Immunoinformatic discovery of potential cross-reactive T cell epitopes in the measles genome
Date of Original Version
T cells are key mediators of inflammatory processes that can be activated by pathogens and vaccines. Some vaccine antigens may encode T cell epitopes that can cross-react with either human or human microbiome epitopes, causing deviation of the T cell response, leading to beneficial or, possibly, detrimental effects. An immune response shift attributed to cross-reactive T memory cells is known as heterologous immunity. Identification of T cell epitopes contained in pathogens and their vaccines and comparison of these epitopes against human and microbial genomic datasets are important steps to ensure that adaptive immune responses elicited by a vaccine are both pathogenspecific and protective, but not cross-reactive against host or hostassociated epitopes.
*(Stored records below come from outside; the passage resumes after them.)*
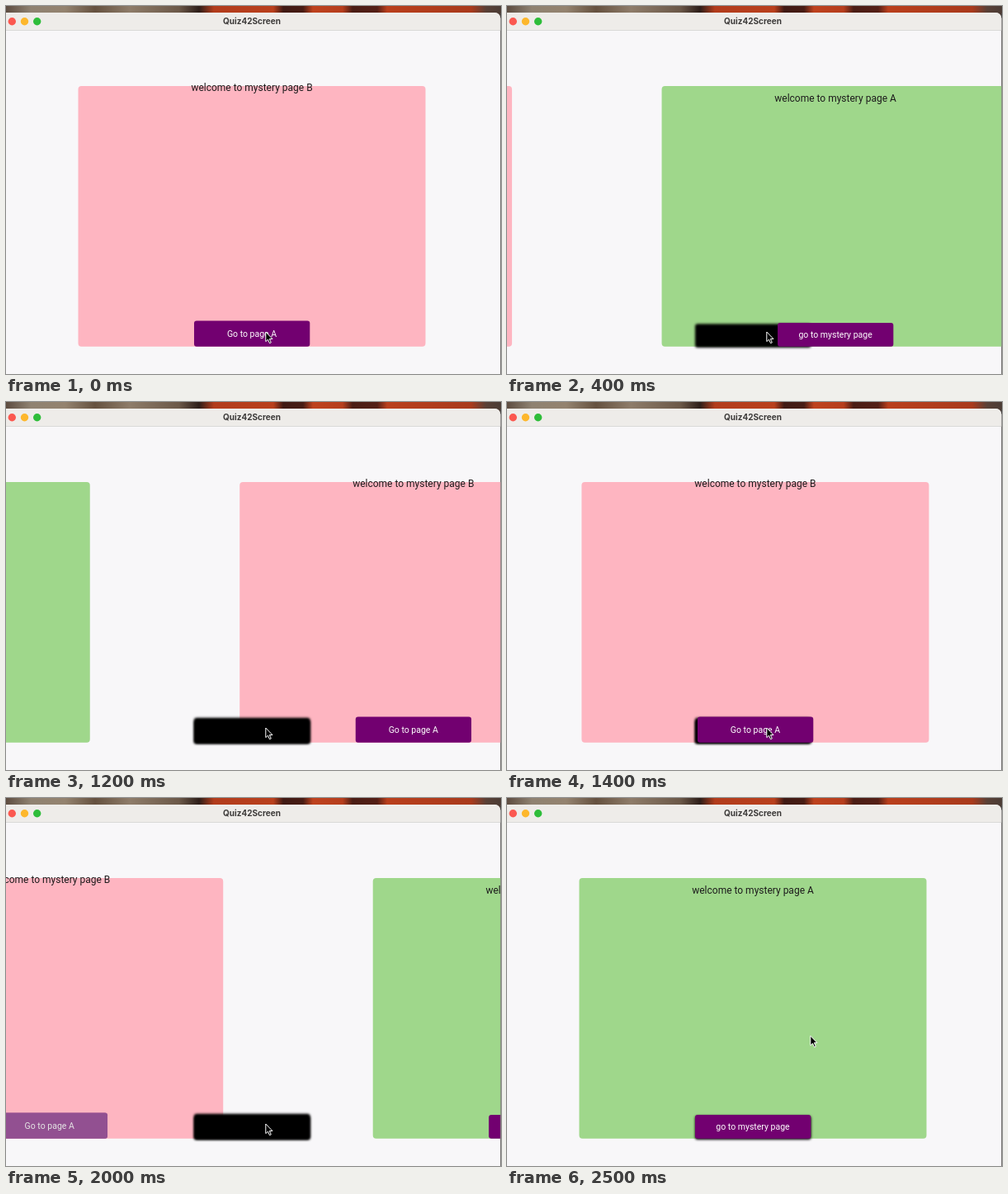
An HTML page with a canvas for the animation above (2600 ms loop, 600x446 px).

```html
<!DOCTYPE html>
<html lang="en">
<head>
<meta charset="utf-8">
<title>Quiz42Screen</title>
<style>
  html, body { margin: 0; height: 100%; overflow: hidden; }
  canvas { display: block; }
</style>
</head>
<body>
<canvas id="stage" width="600" height="446"></canvas>
<script>
const ctx = document.getElementById('stage').getContext('2d');
const LOOP = 2600, STEP = 100, SLIDE = 400, SPAN = 602.5;
const CENTER = 298, BOTTOM = 412.7;

const pages = {
  A: { color: '#9fd78b', title: 'welcome to mystery page A', titleY: 116, label: 'go to mystery page', top: 384 },
  B: { color: '#feb5c1', title: 'welcome to mystery page B', titleY: 103, label: 'Go to page A', top: 381.5 }
};
// Each slide brings in page `to`; it starts when the button is released.
const slides = [
  { start: 163, from: 'B', to: 'A', shadows: 'A' },
  { start: 1028, from: 'A', to: 'B', shadows: 'AB' },
  { start: 1908, from: 'B', to: 'A', shadows: 'AB' }
];

function box(x, y, w, h, r, color) {
  ctx.fillStyle = color;
  ctx.beginPath();
  ctx.roundRect(x, y, w, h, r);
  ctx.fill();
}

function disc(x, y, r, color) {
  ctx.fillStyle = color;
  ctx.beginPath();
  ctx.arc(x, y, r, 0, 2 * Math.PI);
  ctx.fill();
}

function text(str, x, y, font, color) {
  ctx.font = font;
  ctx.fillStyle = color;
  ctx.textAlign = 'center';
  ctx.fillText(str, x, y);
}

function drawDesktop() {
  const g = ctx.createLinearGradient(0, 0, 600, 0);
  const stops = [[0, '#5d4c40'], [.05, '#8f8271'], [.12, '#94836f'], [.18, '#65513f'], [.25, '#8e7c69'],
    [.35, '#6b5848'], [.39, '#2d1e19'], [.42, '#b23c1c'], [.54, '#b9401d'], [.56, '#401a14'], [.6, '#471c14'],
    [.62, '#be421e'], [.68, '#b63e1d'], [.7, '#4a1d15'], [.75, '#541f16'], [.77, '#b93f1c'], [.94, '#a93a1c'],
    [.97, '#594036'], [1, '#4b3c35']];
  for (const [at, color] of stops) g.addColorStop(at, color);
  ctx.fillStyle = g;
  ctx.fillRect(0, 0, 600, 446);
  ctx.fillStyle = '#4b4846';
  ctx.fillRect(599, 9, 1, 437);
}

function drawTitleBar() {
  ctx.fillStyle = '#eeece9';
  ctx.fillRect(0, 8, 600, 21);
  ctx.fillStyle = '#dad9d8';
  ctx.fillRect(0, 29, 600, 1);
  disc(7.3, 18.7, 4.7, '#fb5850');
  disc(22.5, 18.7, 4.7, '#fdb72c');
  disc(37.7, 18.7, 4.7, '#2ebd3a');
  text('Quiz42Screen', CENTER, 22.3, '700 10px Inter, sans-serif', '#3c3a39');
}

function drawCard(page, dx) {
  box(87.5 + dx, 97, 421, BOTTOM - 97, 4, page.color);
  text(page.title, CENTER + dx, page.titleY, '12px Roboto, sans-serif', '#1d1b1c');
}

function drawShadow(page) {
  ctx.filter = 'blur(1.4px)';
  box(228, page.top + 1.2, 140.5, BOTTOM - page.top, 3, '#000');
  ctx.filter = 'none';
}

function drawButton(page, dx, ripple) {
  const y = page.top, h = BOTTOM - y;
  box(228 + dx, y, 140.3, h, 3, '#720070');
  text(page.label, CENTER + dx, y + h / 2 + 4, '10.5px Roboto, sans-serif', '#fff');
  if (ripple <= 0) return;
  ctx.save();
  ctx.beginPath();
  ctx.roundRect(228 + dx, y, 140.3, h, 3);
  ctx.clip();
  disc(313.5 + dx, 396.5, ripple, 'rgba(190,190,190,.42)');
  ctx.restore();
}

function drawCursor(x, y) {
  ctx.beginPath();
  [[0, 0], [0, 11.6], [2.7, 9.2], [4.7, 13.7], [6.5, 12.9], [4.6, 8.5], [8.2, 8.5]]
    .forEach(([px, py]) => ctx.lineTo(x + px, y + py));
  ctx.closePath();
  ctx.fillStyle = '#000';
  ctx.strokeStyle = '#fff';
  ctx.lineWidth = 1;
  ctx.fill();
  ctx.stroke();
}

function drawScreens(t) {
  const active = slides.find(s => t < s.start + SLIDE);
  if (!active) {
    drawCard(pages.A, 0);
    drawShadow(pages.A);
    drawButton(pages.A, 0, 0);
    return;
  }
  const age = t - active.start;
  const from = pages[active.from], to = pages[active.to];
  const ripple = age < 0 ? .18 * (age + 100) : 18 + 1.4 * age;
  if (age < 0) {
    drawCard(from, 0);
    if (active !== slides[0]) drawShadow(from);
    drawButton(from, 0, ripple);
    return;
  }
  const shift = SPAN * (1 - (1 - age / SLIDE) ** 2);
  drawCard(from, -shift);
  drawCard(to, SPAN - shift);
  for (const id of active.shadows) drawShadow(pages[id]);
  drawButton(from, -shift, ripple);
  drawButton(to, SPAN - shift, 0);
}

function draw(t) {
  drawDesktop();
  ctx.save();
  ctx.beginPath();
  ctx.roundRect(-20, 8, 619.3, 460, 7);
  ctx.clip();
  ctx.fillStyle = '#f8f7f9';
  ctx.fillRect(0, 8, 600, 438);
  drawScreens(t);
  drawTitleBar();
  ctx.restore();
  if (t < 2500) drawCursor(314.8, 395);
  else drawCursor(367.8, 288.2);
}

const begin = performance.now();
function tick() {
  const t = (performance.now() - begin) % LOOP;
  draw(Math.floor(t / STEP) * STEP);
  requestAnimationFrame(tick);
}
tick();
</script>
</body>
</html>
```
Here, we use immunoinformatic methods to identify putative HLA A2-restricted measles vaccine epitopes that are cross-conserved with autologous proteins and with commensal microbiota. 45% and 63% of putative epitopes identified within the measles genome share significant homology to the human genome and a subset of genomes of the human microbiome, respectively. This important new information suggests there is significant potential for T cell cross-reactivity that will require experimental confirmation. Copyright © 2011 ACM.
Publication Title, e.g., Journal
2011 ACM Conference on Bioinformatics, Computational Biology and Biomedicine, BCB 2011
Moise, Lenny, Eric Gustafson, Matthew Ardito, Alan Rothman, William Martin, and Anne S. De Groot. "Immunoinformatic discovery of potential cross-reactive T cell epitopes in the measles genome." 2011 ACM Conference on Bioinformatics, Computational Biology and Biomedicine, BCB 2011 (2011): 589-593. doi: 10.1145/2147805.2147906.